== TASK PROMPT ==
In the data that follows, give the number of lines containing the word "bool". Offer no additional comment.

-- TASK DATA follows --

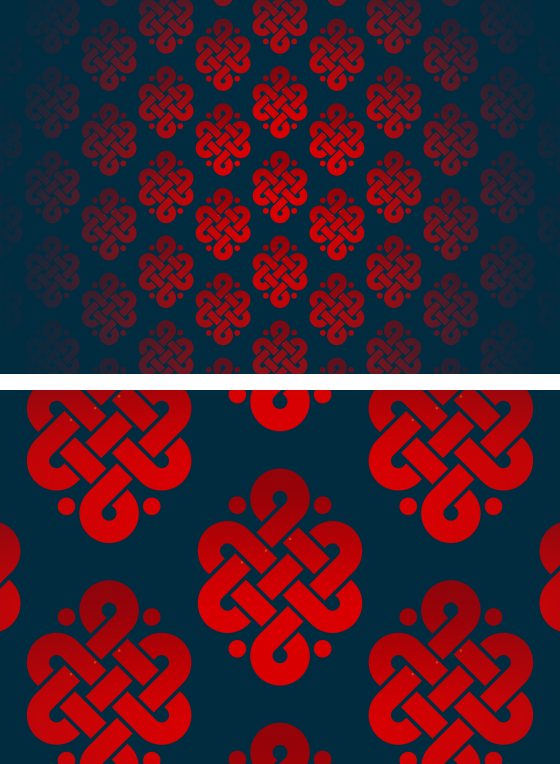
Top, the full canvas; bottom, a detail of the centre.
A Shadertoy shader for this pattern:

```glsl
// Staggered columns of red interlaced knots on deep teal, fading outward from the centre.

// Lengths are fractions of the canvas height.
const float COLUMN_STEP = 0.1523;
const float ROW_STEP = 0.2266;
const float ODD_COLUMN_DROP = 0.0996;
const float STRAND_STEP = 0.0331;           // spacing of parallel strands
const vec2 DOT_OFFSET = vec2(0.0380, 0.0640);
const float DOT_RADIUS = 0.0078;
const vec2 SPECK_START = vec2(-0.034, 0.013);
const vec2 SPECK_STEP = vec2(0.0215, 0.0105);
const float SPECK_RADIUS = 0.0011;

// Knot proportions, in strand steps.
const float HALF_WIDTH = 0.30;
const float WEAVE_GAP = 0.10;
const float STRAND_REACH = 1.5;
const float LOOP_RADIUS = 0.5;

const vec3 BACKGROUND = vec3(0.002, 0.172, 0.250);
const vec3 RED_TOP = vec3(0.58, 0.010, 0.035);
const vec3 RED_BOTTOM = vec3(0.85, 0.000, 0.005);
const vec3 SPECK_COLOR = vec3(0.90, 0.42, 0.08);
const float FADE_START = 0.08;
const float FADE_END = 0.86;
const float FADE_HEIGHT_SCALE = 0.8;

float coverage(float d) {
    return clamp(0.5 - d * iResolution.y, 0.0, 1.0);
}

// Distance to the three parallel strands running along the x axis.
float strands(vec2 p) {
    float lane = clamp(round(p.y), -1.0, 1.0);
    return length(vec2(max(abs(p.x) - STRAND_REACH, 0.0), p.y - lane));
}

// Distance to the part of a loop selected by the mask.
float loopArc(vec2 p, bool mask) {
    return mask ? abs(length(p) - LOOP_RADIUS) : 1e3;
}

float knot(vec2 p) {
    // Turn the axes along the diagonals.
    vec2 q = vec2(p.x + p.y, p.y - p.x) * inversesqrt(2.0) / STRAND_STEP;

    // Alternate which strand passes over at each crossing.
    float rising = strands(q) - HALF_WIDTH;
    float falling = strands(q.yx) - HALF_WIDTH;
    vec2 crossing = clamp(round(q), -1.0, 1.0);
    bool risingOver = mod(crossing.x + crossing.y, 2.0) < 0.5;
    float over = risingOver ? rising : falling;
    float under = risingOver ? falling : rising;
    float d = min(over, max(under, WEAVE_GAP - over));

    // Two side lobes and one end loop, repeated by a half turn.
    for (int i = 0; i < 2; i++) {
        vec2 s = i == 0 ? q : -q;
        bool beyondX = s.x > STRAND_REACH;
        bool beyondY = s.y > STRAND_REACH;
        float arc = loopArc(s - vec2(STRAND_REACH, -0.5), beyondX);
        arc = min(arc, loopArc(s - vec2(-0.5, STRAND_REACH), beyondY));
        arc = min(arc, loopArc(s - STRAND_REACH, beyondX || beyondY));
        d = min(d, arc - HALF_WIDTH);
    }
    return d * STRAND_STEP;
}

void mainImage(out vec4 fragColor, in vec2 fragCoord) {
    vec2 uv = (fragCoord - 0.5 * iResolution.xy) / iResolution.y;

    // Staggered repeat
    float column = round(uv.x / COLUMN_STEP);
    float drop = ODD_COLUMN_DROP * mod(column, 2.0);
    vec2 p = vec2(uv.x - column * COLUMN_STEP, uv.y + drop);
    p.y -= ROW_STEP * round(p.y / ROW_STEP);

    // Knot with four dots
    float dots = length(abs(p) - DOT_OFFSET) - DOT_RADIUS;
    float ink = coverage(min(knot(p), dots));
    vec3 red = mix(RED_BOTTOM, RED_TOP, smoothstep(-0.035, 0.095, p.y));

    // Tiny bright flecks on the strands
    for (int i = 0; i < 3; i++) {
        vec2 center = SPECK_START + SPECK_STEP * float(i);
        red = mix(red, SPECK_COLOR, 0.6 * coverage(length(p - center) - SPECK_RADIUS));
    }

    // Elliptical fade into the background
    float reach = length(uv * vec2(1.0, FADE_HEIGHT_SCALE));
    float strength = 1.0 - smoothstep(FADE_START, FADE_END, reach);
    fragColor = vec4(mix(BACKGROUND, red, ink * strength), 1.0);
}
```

-- TASK DATA concluded --

== OUTPUT OF THE EXERCISE ==
4